What you have to do:
Among the entries, find the lines with the string "define" and report them.

----- Dataset entries

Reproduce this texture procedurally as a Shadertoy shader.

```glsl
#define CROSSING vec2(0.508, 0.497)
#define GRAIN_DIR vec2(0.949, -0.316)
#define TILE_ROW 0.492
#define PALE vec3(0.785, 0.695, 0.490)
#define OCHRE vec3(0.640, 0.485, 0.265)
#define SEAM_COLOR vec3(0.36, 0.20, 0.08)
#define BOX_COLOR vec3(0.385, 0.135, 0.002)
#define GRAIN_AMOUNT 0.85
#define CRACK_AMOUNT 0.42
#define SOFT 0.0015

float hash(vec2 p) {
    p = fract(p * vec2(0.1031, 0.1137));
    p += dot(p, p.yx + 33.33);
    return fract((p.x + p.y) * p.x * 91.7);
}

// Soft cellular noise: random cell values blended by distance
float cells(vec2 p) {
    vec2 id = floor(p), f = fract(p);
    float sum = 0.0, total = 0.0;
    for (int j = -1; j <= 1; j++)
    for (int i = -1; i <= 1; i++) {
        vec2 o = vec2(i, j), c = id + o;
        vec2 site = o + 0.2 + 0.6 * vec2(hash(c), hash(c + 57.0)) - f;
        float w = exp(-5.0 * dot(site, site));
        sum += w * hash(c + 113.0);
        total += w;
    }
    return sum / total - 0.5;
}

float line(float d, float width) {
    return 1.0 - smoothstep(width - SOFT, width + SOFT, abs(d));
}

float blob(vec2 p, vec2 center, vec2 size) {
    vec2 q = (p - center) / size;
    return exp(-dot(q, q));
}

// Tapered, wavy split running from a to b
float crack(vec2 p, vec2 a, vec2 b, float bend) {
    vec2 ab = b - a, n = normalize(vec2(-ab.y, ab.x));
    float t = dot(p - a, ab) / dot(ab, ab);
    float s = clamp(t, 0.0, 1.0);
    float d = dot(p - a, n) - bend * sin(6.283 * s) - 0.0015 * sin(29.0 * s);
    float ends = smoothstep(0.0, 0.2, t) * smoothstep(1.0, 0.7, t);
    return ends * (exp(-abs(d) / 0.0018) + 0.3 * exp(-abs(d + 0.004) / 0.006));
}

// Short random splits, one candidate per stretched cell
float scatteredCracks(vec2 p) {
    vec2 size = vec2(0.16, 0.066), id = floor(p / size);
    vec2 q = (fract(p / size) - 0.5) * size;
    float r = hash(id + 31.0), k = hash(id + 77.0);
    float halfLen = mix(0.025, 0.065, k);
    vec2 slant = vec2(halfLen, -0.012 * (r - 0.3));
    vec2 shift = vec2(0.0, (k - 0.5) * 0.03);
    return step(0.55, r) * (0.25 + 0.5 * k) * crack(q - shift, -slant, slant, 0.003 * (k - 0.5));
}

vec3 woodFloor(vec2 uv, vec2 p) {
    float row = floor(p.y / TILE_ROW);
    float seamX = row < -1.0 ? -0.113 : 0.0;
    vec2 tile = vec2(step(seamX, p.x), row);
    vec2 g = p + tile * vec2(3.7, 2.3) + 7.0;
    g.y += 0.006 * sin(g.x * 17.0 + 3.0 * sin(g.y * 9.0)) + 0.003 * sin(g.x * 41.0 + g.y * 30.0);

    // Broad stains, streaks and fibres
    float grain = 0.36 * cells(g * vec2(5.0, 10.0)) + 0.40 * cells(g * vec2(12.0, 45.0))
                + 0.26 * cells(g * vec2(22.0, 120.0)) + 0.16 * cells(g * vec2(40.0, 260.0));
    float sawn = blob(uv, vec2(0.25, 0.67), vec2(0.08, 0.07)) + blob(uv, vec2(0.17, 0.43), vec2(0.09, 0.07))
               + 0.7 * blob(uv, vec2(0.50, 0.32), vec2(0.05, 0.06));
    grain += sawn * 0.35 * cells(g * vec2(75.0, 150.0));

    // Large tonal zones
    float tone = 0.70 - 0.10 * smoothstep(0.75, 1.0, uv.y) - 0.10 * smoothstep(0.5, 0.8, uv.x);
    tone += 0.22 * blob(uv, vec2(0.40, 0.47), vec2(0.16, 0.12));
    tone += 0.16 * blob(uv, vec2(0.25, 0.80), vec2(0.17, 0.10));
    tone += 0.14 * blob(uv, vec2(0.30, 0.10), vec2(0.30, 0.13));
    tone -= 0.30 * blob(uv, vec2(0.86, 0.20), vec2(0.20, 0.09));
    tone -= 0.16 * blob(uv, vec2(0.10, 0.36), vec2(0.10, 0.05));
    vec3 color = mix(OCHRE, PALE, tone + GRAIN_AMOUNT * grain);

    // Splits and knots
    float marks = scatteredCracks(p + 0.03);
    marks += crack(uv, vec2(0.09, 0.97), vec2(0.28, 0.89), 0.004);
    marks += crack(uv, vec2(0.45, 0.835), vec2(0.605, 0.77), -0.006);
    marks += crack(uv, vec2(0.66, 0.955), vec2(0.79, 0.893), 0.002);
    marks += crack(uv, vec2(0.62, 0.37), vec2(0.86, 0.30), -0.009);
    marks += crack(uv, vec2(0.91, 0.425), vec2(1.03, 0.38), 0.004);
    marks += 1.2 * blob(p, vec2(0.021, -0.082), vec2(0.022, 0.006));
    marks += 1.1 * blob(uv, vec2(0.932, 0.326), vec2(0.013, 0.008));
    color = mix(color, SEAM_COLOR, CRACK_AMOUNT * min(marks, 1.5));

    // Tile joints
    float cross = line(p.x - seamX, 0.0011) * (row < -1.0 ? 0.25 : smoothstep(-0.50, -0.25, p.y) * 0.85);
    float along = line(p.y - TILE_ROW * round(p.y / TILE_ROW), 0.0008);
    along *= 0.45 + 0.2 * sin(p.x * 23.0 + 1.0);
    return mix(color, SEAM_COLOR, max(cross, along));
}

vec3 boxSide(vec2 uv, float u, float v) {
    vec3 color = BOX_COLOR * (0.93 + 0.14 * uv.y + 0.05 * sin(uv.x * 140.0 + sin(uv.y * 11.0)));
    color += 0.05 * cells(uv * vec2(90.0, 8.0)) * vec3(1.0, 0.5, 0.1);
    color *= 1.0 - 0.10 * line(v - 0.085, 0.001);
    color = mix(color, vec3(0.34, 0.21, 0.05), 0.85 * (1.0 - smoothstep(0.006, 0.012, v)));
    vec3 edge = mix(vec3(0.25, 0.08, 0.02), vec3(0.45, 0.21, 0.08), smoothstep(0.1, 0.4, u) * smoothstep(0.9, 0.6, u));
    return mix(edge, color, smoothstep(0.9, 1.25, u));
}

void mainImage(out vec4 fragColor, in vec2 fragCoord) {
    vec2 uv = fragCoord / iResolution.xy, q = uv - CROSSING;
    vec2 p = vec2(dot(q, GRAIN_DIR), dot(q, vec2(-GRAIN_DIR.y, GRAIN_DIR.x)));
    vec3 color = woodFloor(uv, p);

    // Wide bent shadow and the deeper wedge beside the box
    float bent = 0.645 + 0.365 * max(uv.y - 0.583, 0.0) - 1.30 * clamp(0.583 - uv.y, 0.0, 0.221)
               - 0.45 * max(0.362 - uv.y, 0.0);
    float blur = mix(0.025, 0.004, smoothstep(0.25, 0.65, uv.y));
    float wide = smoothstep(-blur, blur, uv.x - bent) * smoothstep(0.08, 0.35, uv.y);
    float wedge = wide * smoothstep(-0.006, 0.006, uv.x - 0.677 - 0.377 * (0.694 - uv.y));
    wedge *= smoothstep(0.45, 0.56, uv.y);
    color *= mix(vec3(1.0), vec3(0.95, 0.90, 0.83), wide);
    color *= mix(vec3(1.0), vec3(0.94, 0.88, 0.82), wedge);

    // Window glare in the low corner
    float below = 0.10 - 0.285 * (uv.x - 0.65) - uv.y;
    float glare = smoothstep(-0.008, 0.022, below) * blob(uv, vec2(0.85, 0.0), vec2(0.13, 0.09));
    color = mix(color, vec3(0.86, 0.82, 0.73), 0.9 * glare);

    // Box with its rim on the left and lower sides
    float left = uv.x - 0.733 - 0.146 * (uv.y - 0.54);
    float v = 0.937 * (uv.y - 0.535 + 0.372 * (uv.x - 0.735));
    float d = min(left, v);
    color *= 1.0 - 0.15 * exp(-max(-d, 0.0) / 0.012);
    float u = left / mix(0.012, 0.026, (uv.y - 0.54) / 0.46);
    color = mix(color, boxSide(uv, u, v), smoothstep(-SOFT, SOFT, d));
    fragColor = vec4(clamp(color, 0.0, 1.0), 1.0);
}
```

----------

Your solution:
#define CROSSING vec2(0.508, 0.497)
#define GRAIN_DIR vec2(0.949, -0.316)
#define TILE_ROW 0.492
#define PALE vec3(0.785, 0.695, 0.490)
#define OCHRE vec3(0.640, 0.485, 0.265)
#define SEAM_COLOR vec3(0.36, 0.20, 0.08)
#define BOX_COLOR vec3(0.385, 0.135, 0.002)
#define GRAIN_AMOUNT 0.85
#define CRACK_AMOUNT 0.42
#define SOFT 0.0015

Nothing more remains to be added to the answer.